▶ [DATASET CONTENT]

---------------

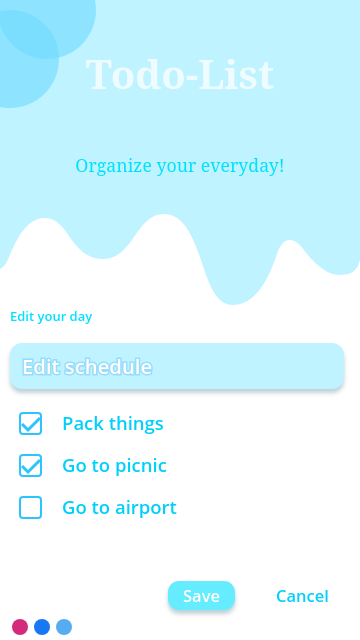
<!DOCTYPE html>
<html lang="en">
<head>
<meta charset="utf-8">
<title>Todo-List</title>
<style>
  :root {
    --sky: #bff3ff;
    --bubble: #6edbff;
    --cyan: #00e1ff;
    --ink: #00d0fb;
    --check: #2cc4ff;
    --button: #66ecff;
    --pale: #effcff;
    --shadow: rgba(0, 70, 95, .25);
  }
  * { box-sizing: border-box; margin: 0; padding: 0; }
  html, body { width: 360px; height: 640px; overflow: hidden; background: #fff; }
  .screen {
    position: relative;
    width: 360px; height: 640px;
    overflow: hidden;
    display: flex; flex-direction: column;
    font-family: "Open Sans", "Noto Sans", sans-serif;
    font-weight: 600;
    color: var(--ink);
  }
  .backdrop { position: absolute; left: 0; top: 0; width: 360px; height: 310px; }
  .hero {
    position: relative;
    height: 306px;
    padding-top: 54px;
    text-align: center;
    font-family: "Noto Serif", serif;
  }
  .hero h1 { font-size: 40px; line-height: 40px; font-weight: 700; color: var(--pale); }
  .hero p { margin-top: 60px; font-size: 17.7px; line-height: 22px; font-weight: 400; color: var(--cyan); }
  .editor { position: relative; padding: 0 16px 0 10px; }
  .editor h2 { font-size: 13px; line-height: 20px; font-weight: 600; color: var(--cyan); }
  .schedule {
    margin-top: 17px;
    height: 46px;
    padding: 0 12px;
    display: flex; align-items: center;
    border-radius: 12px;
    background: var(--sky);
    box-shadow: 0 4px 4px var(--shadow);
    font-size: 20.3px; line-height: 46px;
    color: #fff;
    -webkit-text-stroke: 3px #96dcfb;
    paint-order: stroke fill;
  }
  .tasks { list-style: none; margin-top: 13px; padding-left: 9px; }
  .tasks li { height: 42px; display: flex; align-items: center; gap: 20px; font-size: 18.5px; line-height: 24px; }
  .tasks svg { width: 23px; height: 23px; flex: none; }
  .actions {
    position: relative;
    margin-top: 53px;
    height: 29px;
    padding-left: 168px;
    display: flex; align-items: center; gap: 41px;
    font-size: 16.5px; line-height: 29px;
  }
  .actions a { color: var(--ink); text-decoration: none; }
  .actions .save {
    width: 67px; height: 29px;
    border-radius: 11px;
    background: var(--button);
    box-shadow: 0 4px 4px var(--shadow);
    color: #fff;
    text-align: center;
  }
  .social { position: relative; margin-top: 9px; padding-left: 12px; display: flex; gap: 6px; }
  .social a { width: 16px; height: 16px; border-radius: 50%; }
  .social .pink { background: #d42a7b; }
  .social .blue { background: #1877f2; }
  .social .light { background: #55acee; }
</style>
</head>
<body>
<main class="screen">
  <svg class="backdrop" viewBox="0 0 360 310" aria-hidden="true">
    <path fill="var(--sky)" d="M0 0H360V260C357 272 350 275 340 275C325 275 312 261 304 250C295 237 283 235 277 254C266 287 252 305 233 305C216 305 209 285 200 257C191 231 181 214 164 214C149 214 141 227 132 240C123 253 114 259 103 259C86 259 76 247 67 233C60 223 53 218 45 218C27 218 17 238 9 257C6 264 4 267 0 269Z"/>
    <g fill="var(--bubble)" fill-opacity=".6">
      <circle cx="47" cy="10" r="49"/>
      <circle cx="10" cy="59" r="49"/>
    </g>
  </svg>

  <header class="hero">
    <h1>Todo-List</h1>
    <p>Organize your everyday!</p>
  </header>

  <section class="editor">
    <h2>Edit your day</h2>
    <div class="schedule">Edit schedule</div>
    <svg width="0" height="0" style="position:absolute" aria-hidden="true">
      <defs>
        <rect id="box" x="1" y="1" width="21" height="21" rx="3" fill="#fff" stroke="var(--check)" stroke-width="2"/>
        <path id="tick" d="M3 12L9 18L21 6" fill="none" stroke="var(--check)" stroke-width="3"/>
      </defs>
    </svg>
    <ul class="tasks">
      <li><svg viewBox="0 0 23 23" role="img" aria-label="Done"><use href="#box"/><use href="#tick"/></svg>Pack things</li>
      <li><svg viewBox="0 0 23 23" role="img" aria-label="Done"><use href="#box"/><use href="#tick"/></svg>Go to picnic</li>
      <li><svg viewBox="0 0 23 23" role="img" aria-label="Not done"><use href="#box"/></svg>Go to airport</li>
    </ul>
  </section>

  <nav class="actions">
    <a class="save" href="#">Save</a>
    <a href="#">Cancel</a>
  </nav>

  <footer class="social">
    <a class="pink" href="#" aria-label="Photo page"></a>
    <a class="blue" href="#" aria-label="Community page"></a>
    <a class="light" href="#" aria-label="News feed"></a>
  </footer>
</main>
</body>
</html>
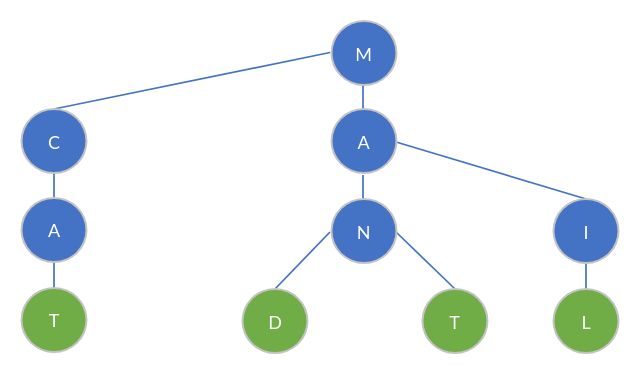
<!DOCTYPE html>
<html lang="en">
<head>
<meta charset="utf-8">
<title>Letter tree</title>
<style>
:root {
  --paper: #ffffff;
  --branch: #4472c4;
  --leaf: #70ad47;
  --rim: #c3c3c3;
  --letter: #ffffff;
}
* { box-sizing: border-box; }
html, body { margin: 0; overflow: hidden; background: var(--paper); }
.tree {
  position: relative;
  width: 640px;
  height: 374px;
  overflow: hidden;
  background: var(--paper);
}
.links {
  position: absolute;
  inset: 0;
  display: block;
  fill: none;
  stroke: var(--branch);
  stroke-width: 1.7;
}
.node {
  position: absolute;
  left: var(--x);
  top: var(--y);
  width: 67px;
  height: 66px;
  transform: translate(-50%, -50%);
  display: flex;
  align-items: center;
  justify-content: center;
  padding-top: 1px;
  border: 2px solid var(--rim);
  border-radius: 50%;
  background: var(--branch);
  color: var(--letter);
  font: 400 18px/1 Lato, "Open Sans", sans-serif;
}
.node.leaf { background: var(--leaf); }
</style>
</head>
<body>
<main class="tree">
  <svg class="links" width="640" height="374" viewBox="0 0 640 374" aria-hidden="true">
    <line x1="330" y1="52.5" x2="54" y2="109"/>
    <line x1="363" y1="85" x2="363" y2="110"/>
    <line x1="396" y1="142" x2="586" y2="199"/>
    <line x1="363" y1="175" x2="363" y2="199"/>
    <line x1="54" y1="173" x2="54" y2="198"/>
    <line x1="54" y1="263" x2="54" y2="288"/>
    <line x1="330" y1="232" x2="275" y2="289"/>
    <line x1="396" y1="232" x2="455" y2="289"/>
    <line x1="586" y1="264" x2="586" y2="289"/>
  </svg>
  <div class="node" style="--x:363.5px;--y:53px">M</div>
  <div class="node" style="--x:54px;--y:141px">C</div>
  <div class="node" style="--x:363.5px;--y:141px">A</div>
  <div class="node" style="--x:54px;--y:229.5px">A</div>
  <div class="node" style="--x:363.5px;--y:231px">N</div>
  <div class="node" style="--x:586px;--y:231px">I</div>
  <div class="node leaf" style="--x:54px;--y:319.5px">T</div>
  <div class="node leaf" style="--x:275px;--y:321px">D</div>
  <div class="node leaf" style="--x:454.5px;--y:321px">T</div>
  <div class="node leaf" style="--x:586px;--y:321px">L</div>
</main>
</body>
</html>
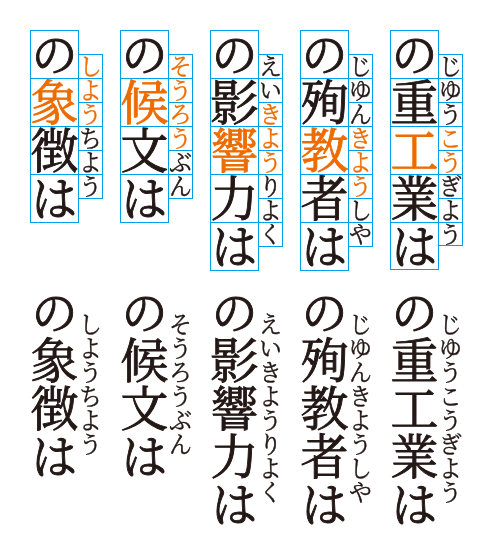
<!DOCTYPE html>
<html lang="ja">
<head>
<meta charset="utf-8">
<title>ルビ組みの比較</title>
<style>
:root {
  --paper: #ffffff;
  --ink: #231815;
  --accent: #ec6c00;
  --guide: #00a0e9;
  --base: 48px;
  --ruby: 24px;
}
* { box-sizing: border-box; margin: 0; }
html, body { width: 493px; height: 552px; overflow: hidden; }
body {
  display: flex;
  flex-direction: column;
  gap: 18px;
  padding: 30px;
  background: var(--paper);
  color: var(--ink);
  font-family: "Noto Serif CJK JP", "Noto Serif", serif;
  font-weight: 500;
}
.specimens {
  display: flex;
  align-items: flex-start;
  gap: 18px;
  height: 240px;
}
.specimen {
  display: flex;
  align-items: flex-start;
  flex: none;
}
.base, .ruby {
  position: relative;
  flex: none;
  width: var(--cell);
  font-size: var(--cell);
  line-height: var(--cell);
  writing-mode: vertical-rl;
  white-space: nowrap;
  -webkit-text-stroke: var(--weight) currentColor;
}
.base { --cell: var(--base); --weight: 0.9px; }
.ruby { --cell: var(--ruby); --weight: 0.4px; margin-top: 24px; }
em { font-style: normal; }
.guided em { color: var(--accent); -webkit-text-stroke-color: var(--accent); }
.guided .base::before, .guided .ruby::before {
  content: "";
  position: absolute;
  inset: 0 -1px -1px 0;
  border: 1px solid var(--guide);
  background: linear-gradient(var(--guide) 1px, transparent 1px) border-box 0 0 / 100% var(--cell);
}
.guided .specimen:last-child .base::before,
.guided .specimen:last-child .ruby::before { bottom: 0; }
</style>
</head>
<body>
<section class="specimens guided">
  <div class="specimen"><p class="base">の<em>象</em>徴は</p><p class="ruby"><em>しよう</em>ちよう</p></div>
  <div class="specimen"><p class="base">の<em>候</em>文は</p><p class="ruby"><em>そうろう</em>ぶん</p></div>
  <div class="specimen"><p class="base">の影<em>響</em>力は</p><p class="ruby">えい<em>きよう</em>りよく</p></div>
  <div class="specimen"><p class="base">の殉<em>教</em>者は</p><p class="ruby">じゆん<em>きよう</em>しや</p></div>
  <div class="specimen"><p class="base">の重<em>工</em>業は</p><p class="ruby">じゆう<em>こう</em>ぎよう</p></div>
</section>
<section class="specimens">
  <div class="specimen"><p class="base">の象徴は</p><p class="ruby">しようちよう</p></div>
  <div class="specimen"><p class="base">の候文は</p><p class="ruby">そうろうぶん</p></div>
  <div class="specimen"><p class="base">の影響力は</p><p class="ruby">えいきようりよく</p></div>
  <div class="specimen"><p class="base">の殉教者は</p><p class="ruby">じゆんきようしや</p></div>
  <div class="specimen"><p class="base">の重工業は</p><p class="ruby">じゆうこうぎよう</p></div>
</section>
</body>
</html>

---------------

▶ [EXERCISE INSTRUCTIONS] Leave the pictures out and repeat exactly the lines from the beginning of the records to the line bearing "display: flex; flex-direction: column;", both ends counted.

▶ [EXERCISE ANSWER]
<!DOCTYPE html>
<html lang="en">
<head>
<meta charset="utf-8">
<title>Todo-List</title>
<style>
  :root {
    --sky: #bff3ff;
    --bubble: #6edbff;
    --cyan: #00e1ff;
    --ink: #00d0fb;
    --check: #2cc4ff;
    --button: #66ecff;
    --pale: #effcff;
    --shadow: rgba(0, 70, 95, .25);
  }
  * { box-sizing: border-box; margin: 0; padding: 0; }
  html, body { width: 360px; height: 640px; overflow: hidden; background: #fff; }
  .screen {
    position: relative;
    width: 360px; height: 640px;
    overflow: hidden;
    display: flex; flex-direction: column;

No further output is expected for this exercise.